This is not the first time that such an intimidation campaign has been unleashed in the university. It was closed last November, with authorities claiming that students planned to commemorate the LTTE’s “heroes day” on November 27—the anniversary of ex-LTTE leader V. Prabakaran’s birthday—to remember LTTE members who were killed in the war.
A year earlier, in November 2012, several Jaffna University student leaders were arrested and detained for several weeks on bogus charges that they had celebrated the LTTE’s “heroes day.” A protest by students against the arrests was brutally attacked by the military and police.
The latest threats come amid a government and media campaign of witch hunting and intimidation, focused on accusations that the LTTE is being revived in the island’s north with the help of the overseas Tamil Diaspora.
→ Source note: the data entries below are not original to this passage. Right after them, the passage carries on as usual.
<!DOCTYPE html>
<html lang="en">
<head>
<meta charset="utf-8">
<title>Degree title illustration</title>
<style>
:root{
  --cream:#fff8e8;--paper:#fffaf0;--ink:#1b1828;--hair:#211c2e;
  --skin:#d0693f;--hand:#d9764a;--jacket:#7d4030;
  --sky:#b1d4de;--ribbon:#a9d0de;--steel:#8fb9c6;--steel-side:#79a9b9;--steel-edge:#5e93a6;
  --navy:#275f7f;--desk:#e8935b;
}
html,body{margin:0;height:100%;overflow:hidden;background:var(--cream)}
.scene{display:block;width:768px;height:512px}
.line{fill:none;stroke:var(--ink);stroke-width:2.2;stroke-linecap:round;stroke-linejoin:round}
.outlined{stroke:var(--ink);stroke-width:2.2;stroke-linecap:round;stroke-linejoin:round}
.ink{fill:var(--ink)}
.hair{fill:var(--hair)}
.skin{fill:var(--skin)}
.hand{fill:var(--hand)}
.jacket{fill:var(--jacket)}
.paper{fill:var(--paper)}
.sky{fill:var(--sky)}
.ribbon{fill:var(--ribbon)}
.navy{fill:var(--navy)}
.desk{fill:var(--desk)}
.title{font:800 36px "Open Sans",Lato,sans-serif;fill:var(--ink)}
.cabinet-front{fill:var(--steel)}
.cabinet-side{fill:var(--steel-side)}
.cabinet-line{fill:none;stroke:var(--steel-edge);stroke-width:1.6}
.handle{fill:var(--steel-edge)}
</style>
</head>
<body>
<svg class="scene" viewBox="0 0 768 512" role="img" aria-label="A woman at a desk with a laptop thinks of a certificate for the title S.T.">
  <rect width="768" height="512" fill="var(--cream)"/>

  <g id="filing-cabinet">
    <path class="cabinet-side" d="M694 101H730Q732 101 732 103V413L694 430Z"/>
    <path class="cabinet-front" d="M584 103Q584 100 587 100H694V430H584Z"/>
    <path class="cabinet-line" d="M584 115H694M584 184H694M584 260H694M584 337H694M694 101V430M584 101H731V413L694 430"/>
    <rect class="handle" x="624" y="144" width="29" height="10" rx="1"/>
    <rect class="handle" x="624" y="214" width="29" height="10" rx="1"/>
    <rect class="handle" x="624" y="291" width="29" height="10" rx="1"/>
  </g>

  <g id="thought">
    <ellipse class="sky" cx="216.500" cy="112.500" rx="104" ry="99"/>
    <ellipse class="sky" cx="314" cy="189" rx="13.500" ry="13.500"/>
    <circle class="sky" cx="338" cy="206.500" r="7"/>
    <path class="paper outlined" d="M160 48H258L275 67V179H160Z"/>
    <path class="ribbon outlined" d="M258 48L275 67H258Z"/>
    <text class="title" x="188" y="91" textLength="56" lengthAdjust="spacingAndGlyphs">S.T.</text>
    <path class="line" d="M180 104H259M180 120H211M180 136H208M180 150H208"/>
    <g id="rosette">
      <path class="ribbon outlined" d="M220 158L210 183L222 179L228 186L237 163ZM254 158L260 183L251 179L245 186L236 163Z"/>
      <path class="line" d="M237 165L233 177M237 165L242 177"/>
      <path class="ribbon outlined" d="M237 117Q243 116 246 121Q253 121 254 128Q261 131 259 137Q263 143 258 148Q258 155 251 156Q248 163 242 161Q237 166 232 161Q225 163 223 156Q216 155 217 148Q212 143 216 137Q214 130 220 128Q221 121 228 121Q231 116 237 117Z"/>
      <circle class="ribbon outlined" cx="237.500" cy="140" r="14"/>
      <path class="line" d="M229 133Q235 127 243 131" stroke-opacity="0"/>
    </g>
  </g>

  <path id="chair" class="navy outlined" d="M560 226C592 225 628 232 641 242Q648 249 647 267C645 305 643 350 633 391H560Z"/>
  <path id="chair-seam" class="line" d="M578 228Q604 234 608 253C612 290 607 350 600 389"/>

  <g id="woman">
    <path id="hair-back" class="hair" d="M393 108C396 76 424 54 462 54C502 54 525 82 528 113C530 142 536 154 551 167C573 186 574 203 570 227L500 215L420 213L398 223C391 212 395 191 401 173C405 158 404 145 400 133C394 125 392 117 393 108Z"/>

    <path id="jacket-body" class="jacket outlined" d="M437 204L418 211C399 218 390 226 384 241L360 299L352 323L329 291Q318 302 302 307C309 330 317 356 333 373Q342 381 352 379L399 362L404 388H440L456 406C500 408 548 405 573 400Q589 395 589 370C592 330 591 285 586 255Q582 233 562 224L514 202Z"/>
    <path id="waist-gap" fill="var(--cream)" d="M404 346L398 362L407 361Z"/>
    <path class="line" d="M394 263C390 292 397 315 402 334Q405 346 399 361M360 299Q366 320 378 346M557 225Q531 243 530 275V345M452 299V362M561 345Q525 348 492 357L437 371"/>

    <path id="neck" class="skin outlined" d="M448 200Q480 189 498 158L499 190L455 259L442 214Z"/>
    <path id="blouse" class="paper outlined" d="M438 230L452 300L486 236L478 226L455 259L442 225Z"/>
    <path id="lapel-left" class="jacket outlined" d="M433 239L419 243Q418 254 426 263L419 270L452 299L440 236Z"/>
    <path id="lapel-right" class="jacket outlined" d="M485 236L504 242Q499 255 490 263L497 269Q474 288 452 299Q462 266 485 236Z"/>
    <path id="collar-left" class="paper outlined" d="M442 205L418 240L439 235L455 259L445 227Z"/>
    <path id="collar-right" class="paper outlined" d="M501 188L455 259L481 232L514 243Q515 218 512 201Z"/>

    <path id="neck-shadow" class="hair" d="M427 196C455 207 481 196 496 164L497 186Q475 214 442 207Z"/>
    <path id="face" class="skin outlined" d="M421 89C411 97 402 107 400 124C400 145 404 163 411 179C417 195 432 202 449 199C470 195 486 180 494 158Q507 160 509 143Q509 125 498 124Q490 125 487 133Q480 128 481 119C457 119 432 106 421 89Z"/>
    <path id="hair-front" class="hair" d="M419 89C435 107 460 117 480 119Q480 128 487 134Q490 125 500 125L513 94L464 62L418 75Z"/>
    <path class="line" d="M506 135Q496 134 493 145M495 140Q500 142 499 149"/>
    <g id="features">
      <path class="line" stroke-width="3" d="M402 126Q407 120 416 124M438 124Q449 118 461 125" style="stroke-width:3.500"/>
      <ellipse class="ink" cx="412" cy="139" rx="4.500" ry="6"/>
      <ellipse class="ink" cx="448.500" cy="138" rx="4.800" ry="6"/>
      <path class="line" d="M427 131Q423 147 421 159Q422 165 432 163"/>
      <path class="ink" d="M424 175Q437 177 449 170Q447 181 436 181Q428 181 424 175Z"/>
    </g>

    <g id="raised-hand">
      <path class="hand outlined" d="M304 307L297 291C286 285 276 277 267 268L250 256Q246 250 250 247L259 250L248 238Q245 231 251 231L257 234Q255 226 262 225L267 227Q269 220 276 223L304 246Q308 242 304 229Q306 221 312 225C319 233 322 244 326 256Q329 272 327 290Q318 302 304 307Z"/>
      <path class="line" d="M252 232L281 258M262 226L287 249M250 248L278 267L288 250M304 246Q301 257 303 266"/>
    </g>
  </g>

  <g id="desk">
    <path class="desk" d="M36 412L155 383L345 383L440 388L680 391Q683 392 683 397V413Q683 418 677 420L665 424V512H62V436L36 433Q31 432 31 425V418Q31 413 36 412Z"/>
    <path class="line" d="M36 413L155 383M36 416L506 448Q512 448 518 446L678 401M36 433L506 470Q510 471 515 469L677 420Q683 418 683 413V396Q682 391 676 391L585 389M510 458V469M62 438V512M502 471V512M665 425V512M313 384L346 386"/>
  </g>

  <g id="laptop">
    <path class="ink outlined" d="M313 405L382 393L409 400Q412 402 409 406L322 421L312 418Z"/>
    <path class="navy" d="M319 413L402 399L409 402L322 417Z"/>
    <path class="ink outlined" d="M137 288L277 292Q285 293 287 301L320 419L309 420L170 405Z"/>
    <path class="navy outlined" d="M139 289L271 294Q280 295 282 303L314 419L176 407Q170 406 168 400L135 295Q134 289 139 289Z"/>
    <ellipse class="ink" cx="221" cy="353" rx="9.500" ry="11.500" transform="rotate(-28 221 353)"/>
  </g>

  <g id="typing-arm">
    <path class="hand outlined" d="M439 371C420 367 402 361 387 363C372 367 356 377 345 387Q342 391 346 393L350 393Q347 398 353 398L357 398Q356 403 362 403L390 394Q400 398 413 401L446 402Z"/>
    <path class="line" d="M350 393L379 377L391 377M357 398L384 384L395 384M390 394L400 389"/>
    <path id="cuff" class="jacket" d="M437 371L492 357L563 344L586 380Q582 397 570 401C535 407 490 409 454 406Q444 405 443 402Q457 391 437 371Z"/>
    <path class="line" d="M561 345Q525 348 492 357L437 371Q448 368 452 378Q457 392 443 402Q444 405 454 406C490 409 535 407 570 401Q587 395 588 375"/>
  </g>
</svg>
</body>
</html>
As part of this offensive, the government banned 16 Tamil groups, as well as their members functioning in Western countries.
Wartime military practices, such as cordoned-off search operations, house-to-house inquiries and roadblocks, have also been reinstituted. In recent months, the government has arrested more than 60 people, alleging they have tried to resuscitate the LTTE, and detained them under the draconian Prevention of Terrorism Act (PTA). However, no charges have been laid against any of those arrested, underscoring the unsubstantiated nature of the allegations.
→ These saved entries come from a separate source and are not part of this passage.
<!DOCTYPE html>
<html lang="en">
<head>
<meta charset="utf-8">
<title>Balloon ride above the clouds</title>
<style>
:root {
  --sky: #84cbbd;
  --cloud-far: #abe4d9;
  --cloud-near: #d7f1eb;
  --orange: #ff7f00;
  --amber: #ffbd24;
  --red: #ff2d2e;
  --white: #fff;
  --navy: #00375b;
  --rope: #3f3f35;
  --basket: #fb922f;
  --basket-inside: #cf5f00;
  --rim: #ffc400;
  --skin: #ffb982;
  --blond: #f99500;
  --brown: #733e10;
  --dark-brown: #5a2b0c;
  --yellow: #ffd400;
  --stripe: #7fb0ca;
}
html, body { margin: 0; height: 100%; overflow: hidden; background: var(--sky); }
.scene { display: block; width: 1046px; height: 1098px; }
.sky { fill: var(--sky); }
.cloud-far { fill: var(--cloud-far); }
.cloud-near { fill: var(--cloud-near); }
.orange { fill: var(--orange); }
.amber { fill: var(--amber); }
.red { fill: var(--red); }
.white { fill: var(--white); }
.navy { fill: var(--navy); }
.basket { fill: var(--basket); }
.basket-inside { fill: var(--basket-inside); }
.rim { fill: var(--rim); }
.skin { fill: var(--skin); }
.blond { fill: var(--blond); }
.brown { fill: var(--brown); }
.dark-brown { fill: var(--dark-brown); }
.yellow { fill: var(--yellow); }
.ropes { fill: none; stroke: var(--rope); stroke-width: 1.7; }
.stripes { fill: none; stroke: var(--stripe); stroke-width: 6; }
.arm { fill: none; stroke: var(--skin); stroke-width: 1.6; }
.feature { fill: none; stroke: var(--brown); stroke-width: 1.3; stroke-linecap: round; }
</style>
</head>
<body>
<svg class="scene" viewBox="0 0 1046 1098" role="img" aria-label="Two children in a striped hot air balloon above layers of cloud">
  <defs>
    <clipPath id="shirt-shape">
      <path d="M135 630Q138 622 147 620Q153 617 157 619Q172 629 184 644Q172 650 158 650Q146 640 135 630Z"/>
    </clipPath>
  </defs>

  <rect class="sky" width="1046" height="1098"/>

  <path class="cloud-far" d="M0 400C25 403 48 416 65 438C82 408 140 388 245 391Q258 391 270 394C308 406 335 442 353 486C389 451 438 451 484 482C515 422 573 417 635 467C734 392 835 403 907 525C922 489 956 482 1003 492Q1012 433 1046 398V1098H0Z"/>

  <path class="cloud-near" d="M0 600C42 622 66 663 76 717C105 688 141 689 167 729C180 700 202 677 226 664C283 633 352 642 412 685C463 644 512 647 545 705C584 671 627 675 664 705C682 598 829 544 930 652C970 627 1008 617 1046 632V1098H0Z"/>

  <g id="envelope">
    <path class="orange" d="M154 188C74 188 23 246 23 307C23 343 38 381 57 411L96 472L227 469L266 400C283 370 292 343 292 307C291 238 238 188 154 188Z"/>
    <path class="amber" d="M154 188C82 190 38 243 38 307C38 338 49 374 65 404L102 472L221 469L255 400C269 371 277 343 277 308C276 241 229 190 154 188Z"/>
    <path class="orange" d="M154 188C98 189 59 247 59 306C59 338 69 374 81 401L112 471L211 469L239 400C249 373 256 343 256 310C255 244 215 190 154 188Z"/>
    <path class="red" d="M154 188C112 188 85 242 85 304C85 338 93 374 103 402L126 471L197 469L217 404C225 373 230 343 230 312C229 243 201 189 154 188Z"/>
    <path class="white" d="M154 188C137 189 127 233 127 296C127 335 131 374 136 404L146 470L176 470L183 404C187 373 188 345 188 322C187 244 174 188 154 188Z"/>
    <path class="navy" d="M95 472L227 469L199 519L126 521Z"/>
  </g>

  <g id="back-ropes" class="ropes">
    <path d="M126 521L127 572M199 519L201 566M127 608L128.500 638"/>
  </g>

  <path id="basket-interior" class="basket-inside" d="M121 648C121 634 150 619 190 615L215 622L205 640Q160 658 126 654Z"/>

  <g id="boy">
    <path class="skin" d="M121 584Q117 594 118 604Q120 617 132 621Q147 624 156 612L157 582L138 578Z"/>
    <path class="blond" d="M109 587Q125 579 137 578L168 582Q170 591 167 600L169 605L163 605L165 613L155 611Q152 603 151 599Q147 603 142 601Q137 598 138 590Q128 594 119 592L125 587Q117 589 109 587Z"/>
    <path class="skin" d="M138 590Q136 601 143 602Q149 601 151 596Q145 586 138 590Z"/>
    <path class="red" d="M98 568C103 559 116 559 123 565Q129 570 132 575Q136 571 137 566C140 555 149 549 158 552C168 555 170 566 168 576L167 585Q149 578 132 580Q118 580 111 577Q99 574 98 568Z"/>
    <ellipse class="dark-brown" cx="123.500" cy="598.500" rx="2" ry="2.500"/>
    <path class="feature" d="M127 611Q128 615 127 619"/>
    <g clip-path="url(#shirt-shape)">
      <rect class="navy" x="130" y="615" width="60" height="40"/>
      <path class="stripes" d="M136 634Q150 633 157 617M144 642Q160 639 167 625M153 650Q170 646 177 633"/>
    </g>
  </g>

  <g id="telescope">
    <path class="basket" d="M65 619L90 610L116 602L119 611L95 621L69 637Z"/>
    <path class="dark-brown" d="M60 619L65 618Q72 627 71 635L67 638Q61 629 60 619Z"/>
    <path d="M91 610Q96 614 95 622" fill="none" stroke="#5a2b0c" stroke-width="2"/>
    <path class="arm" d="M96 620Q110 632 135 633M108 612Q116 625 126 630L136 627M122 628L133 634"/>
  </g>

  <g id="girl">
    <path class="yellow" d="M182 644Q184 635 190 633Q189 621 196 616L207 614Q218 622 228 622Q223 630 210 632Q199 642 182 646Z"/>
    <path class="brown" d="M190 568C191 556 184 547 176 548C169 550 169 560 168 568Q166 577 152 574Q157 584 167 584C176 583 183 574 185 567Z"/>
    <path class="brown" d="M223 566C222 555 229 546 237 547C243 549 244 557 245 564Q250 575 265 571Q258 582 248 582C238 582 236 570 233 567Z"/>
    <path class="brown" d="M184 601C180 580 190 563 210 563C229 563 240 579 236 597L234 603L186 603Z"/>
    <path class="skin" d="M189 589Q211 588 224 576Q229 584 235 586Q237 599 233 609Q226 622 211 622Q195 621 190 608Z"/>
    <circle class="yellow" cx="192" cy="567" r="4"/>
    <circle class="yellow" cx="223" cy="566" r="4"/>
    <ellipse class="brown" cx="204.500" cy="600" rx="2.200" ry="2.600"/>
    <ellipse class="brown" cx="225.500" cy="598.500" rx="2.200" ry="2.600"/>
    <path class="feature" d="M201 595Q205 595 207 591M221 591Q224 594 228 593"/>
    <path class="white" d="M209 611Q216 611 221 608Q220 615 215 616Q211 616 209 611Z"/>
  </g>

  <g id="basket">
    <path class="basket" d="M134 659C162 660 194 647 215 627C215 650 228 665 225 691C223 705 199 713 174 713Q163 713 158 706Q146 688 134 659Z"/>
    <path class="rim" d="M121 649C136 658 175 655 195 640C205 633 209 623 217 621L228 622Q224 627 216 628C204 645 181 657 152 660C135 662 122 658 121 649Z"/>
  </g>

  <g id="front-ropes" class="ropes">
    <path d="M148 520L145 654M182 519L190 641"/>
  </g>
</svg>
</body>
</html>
The stepped-up military operations followed the arrest in March of a human rights activist, Balendran Jeyakumari, in Kilinochchi, accused of harbouring a new LTTE leader, named Gobi. The military later announced that it had killed three leaders, including Gobi, in a major northern military operation. All the circumstances pointed to the entire operation being stage-managed.
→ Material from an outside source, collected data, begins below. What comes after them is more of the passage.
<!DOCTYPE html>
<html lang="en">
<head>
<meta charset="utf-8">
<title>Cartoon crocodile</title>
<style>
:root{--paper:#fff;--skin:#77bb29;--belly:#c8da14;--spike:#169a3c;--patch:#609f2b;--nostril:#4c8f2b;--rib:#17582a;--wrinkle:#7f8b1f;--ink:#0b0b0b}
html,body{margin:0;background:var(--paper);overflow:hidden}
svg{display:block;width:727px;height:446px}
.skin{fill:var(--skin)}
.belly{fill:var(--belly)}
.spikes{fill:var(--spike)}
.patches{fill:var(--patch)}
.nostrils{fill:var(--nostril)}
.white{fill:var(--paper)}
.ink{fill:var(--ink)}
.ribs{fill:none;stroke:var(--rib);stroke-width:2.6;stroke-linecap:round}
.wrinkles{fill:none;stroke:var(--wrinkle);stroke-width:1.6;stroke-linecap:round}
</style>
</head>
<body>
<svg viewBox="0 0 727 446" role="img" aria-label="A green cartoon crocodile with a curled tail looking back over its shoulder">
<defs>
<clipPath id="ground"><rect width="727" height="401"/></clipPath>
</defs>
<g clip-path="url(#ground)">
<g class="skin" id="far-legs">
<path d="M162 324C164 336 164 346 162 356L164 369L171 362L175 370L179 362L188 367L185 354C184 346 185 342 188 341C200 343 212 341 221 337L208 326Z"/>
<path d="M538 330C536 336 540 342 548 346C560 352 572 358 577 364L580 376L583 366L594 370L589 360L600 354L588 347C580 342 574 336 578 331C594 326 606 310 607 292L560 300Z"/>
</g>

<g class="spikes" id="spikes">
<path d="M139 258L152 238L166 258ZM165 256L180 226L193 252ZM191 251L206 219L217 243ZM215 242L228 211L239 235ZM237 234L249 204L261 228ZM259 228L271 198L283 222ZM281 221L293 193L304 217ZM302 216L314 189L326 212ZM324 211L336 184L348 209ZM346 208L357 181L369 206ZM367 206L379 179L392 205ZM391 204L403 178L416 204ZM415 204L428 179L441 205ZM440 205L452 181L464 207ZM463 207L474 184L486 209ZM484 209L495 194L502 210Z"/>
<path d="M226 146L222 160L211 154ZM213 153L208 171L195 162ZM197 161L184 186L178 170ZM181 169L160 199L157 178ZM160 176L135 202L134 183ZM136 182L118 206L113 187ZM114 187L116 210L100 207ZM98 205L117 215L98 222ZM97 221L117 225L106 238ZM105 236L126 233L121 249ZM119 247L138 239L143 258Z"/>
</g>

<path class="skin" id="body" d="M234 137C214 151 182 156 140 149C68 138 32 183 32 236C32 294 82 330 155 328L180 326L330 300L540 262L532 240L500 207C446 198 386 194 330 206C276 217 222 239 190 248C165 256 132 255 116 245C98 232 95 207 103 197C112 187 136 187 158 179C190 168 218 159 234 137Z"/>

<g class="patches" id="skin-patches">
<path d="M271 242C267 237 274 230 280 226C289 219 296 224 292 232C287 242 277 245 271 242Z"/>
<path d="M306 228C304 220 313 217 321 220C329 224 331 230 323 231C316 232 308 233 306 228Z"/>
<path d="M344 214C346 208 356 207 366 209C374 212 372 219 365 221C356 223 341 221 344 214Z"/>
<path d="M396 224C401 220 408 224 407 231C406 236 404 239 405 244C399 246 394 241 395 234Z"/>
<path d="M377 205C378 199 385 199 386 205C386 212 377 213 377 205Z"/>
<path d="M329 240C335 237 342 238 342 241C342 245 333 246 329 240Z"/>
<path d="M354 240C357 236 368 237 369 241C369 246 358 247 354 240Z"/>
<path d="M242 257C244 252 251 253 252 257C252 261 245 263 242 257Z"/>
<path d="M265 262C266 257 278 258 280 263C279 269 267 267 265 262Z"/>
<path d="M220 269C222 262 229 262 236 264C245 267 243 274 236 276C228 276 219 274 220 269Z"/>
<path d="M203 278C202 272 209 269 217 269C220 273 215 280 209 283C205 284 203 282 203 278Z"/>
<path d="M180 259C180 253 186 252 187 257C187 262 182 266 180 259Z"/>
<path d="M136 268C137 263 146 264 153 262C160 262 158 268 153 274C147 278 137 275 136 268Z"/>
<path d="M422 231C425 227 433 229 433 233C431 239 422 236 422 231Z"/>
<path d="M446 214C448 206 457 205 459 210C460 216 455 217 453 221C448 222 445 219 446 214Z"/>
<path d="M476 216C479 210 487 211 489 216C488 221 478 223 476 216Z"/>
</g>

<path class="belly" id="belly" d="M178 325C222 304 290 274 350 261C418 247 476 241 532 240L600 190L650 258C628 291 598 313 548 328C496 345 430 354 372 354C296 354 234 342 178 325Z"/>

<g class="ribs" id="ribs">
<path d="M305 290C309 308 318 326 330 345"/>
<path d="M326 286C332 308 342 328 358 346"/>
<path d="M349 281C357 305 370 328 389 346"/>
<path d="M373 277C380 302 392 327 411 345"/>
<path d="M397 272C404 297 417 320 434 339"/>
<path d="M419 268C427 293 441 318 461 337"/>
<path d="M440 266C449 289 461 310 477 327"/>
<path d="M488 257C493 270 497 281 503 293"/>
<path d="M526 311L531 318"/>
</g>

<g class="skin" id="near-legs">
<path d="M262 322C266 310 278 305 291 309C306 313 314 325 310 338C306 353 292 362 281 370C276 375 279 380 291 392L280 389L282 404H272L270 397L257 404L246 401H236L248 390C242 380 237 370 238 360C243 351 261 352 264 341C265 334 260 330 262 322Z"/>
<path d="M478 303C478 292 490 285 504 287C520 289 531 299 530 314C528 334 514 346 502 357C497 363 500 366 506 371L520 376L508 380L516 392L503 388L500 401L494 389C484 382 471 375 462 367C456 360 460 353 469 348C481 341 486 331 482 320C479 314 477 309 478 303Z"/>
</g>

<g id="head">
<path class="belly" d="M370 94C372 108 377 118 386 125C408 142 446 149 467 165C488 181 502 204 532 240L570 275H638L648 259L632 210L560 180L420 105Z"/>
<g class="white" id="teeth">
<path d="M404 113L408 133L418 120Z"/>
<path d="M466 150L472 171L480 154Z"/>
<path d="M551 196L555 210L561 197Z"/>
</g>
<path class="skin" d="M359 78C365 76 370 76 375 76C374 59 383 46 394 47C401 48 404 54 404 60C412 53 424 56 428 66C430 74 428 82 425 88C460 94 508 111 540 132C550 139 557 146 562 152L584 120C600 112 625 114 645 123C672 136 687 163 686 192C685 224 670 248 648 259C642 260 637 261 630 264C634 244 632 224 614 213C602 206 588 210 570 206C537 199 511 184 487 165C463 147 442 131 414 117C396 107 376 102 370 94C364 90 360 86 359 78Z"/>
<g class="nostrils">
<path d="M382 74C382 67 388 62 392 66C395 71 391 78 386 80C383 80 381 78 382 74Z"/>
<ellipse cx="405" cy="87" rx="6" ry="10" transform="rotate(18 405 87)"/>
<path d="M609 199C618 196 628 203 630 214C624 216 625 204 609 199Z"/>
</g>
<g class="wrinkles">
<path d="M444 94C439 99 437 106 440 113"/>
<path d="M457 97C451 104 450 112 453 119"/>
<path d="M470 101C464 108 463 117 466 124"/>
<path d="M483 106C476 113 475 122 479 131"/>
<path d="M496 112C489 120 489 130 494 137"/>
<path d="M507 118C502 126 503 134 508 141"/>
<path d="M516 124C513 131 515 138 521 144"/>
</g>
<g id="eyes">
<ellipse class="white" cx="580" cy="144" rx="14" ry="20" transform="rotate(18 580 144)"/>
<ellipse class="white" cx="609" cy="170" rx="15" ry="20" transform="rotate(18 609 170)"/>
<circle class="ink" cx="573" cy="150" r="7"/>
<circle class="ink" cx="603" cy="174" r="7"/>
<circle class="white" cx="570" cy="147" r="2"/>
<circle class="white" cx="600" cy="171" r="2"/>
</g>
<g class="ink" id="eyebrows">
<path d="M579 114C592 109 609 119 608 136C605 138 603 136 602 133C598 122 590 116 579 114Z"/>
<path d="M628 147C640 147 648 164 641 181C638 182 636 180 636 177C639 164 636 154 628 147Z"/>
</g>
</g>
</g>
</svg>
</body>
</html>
The military has since extended similar operations to the island’s east. Last week, about 15 eastern villages were cordoned off and searched from early morning. According to reports, soldiers interrogated youth aged over 15.
The military occupation of the north is being strengthened. Military intelligence officers are operating inside the university, and soldiers are engaged in collecting details of families in Jaffna.
Military personnel also visited schools last month in Mannar district, photographing the teachers and senior students, and collecting their details. A similar operation was conducted in Jaffna, in the name of the military providing physical training for students.
A Jaffna University student told the WSWS that the closure of the campus is an anti-democratic act, and affects students’ studies. “If they close the campus on every occasion, our future will be jeopardised and it will take time to finish our studies. Time will not wait for us. We are targeted continuously. There must be an end to this.”
This repression is escalating, despite the Rajapakse government facing an international probe into its 2009 war crimes by the Office of the United Nation Human Rights Commissioner.
The government’s intimidation and communalism is not just directed against people in the north and east. The government is seeking to implement further austerity measures against the entire working class in line with the demands of the International Monetary Fund (IMF). The government has to cut budget expenditure deeper this year to meet the IMF’s deficit target of 5.2 percent of gross domestic product. Last year, the deficit figure was reduced to 5.9 percent.
As the economic and social tensions intensify, the government is escalating its communalist campaign in order to divert discontent within the working class and youth, and divide them along ethnic lines. The Sri Lankan ruling elite has resorted to this poisonous politics for decades. Working people must oppose the repression in the north and take it as a warning of what is being prepared throughout the country.